In Paris, “Chinese” has a new meaning: money. This phenomenon shows up by the busload at luxury retailers where sales staff say a few words of bad Mandarin, instead of bad English, in hawking overpriced handbags and glittery baubles. Now Aéroports de Paris has put a number on it. A glimmer of hope for France, though perhaps of the wrong kind.
Contributed by Casey Research: The last time Vladimir Putin was president, he laid the foundation to pull Mother Russia from the wreck of economic chaos to a world power once again. This time, he’s ready to extend that influence to counter the West. His tools: Russia’s abundant resources of energy, including uranium.
Contributed by Valentin Mândrăşescu, Editor of The Voice of Russia’s Reality Check. Former commodity trader, economist, journalist. Nomadic lifestyle. When not in Moscow, he can be found travelling across Eastern Europe. The status of the US dollar as the world reserve currency gives the US a number of advantages over other countries. The world’s most…
Contributed by Valentin Mândrăşescu, Editor of Reality Check @ The Voice of Russia. The mainstream media usually presents a very unbalanced view on the events in which Russian interests are involved. The “Cypriot bailout” is no exception. These messages are wrong, and they miss the most interesting part of the story. I can tell that in Moscow there are many people who are jubilating right now. Their wildest dreams have come true.

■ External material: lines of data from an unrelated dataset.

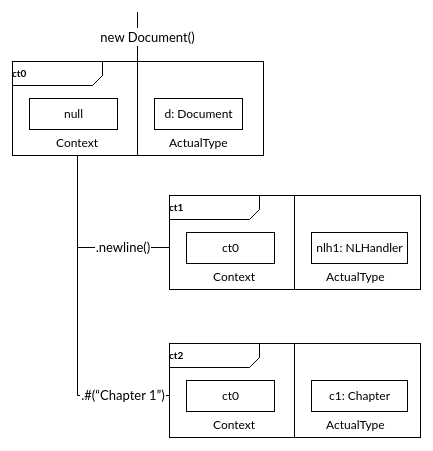
<!DOCTYPE html>
<html lang="en">
<head>
<meta charset="utf-8">
<title>Context and type diagram</title>
<style>
:root { --ink: #000; --paper: #fff; }
* { box-sizing: border-box; }
html, body { margin: 0; }
body { width: 433px; height: 451px; overflow: hidden; background: var(--paper); }
.diagram {
  position: relative; width: 433px; height: 451px; overflow: hidden;
  color: var(--ink); font: 12px/16px Lato, Carlito, sans-serif; white-space: nowrap;
}
.connectors { position: absolute; left: 0; top: 0; fill: none; stroke: var(--ink); }
.call {
  position: absolute; height: 18px; font-size: 13px; line-height: 18px;
  text-align: center; background: var(--paper);
}
.call-document { left: 99px; top: 28px; width: 97px; }
.call-newline { left: 95px; top: 238px; width: 56px; }
.call-chapter { left: 80px; top: 386px; width: 86px; }
.frame {
  position: absolute; display: flex; width: 252px; height: 95px;
  border: 1px solid var(--ink);
}
.frame-ct0 { left: 12px; top: 61px; }
.frame-ct1 { left: 169px; top: 195px; }
.frame-ct2 { left: 169px; top: 343px; }
.pane { width: 125px; padding: 36px 0 0 16px; }
.context { border-right: 1px solid var(--ink); }
.value {
  display: flex; align-items: center; justify-content: center;
  width: 89px; height: 32px; border: 1px solid var(--ink);
}
.wide { width: 97px; }
.caption { margin: 5px 0 0 15px; }
.context .caption { margin-left: 27px; }
.frame-name {
  position: absolute; left: -1px; top: 4px;
  font-size: 10px; font-weight: 700; line-height: 14px;
}
.tab { position: absolute; left: -1px; top: -1px; fill: none; stroke: var(--ink); }
</style>
</head>
<body>
<main class="diagram">
  <svg class="connectors" width="433" height="451" aria-hidden="true">
    <path d="M137.5 12V61M77.5 156V395.5H169M77.5 247.5H169"/>
  </svg>

  <div class="call call-document">new Document()</div>
  <div class="call call-newline">.newline()</div>
  <div class="call call-chapter">.#(“Chapter 1”)</div>

  <section class="frame frame-ct0">
    <svg class="tab" width="92" height="26" aria-hidden="true"><path id="tab-edge" d="M0 24.5H80.5L90.5 14.5V0"/></svg>
    <div class="frame-name">ct0</div>
    <div class="pane context">
      <div class="value">null</div>
      <div class="caption">Context</div>
    </div>
    <div class="pane type">
      <div class="value">d: Document</div>
      <div class="caption">ActualType</div>
    </div>
  </section>

  <section class="frame frame-ct1">
    <svg class="tab" width="92" height="26" aria-hidden="true"><use href="#tab-edge"/></svg>
    <div class="frame-name">ct1</div>
    <div class="pane context">
      <div class="value">ct0</div>
      <div class="caption">Context</div>
    </div>
    <div class="pane type">
      <div class="value wide">nlh1: NLHandler</div>
      <div class="caption">ActualType</div>
    </div>
  </section>

  <section class="frame frame-ct2">
    <svg class="tab" width="92" height="26" aria-hidden="true"><use href="#tab-edge"/></svg>
    <div class="frame-name">ct2</div>
    <div class="pane context">
      <div class="value">ct0</div>
      <div class="caption">Context</div>
    </div>
    <div class="pane type">
      <div class="value wide">c1: Chapter</div>
      <div class="caption">ActualType</div>
    </div>
  </section>
</main>
</body>
</html>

Russia’s booming underground economy with its dizzying flows of illicit oil money is at the core of an 84-page report by Global Financial Integrity. It advises the Russian government on how to tackle this problem. But buried deep inside is a gem: the flows and amounts of Russian “black money” into and out of Cyprus.
Much digital ink has been spilled about the US oil & gas boom, and whether or not it will lead to energy independence, or even turn the US into an oil exporter. Now a “confidential” report by the German version of the CIA, the Bundesnachrichtendienst, seeped to the surface. It sketched out the boom’s geopolitical consequences. Biggest loser? China.
Contributed by Jen Alic, OilPrice.com. The folks at Gazprom are having a good snicker, reveling in the mockery that has been made of a Ukraine-Spain gas deal that would have loosened Russia’s gas grip on Kiev. Everyone wondered how Russia would respond to Ukraine’s attempt at gas independence. This is what happens when you mess with Gazprom.
Last week, the German Parliament passed a resolution that asked Chancellor Merkel to needle Russian President Putin about the resurgence of repressive, antidemocratic tendencies in Russia. It did not go unnoticed at the Kremlin. And it paved the way, so to speak, for her trip to Moscow on Friday—to re-cement their “strategic partnership.”
Timing couldn’t have been worse. Or more opportune. A “secret” report by the German version of the CIA, the Bundesnachrichtendienst, bubbled to the surface, asserting that the bailout of Cyprus would use money from taxpayers in other countries to bail out mostly rich Russians who have over the years deposited their “black money” in Cypriot banks that are now collapsing.
The Republic of Cyprus, with its 840,000 people, has been in the Eurozone for less than five years. It and its banks burned through mountains of euros faster than anyone could count. Now they need a bailout whose magnitude balloons every time someone blinks. Yet, Cyprus has something other Eurozone debt-sinners don’t have: Russian money flowing back to Russia!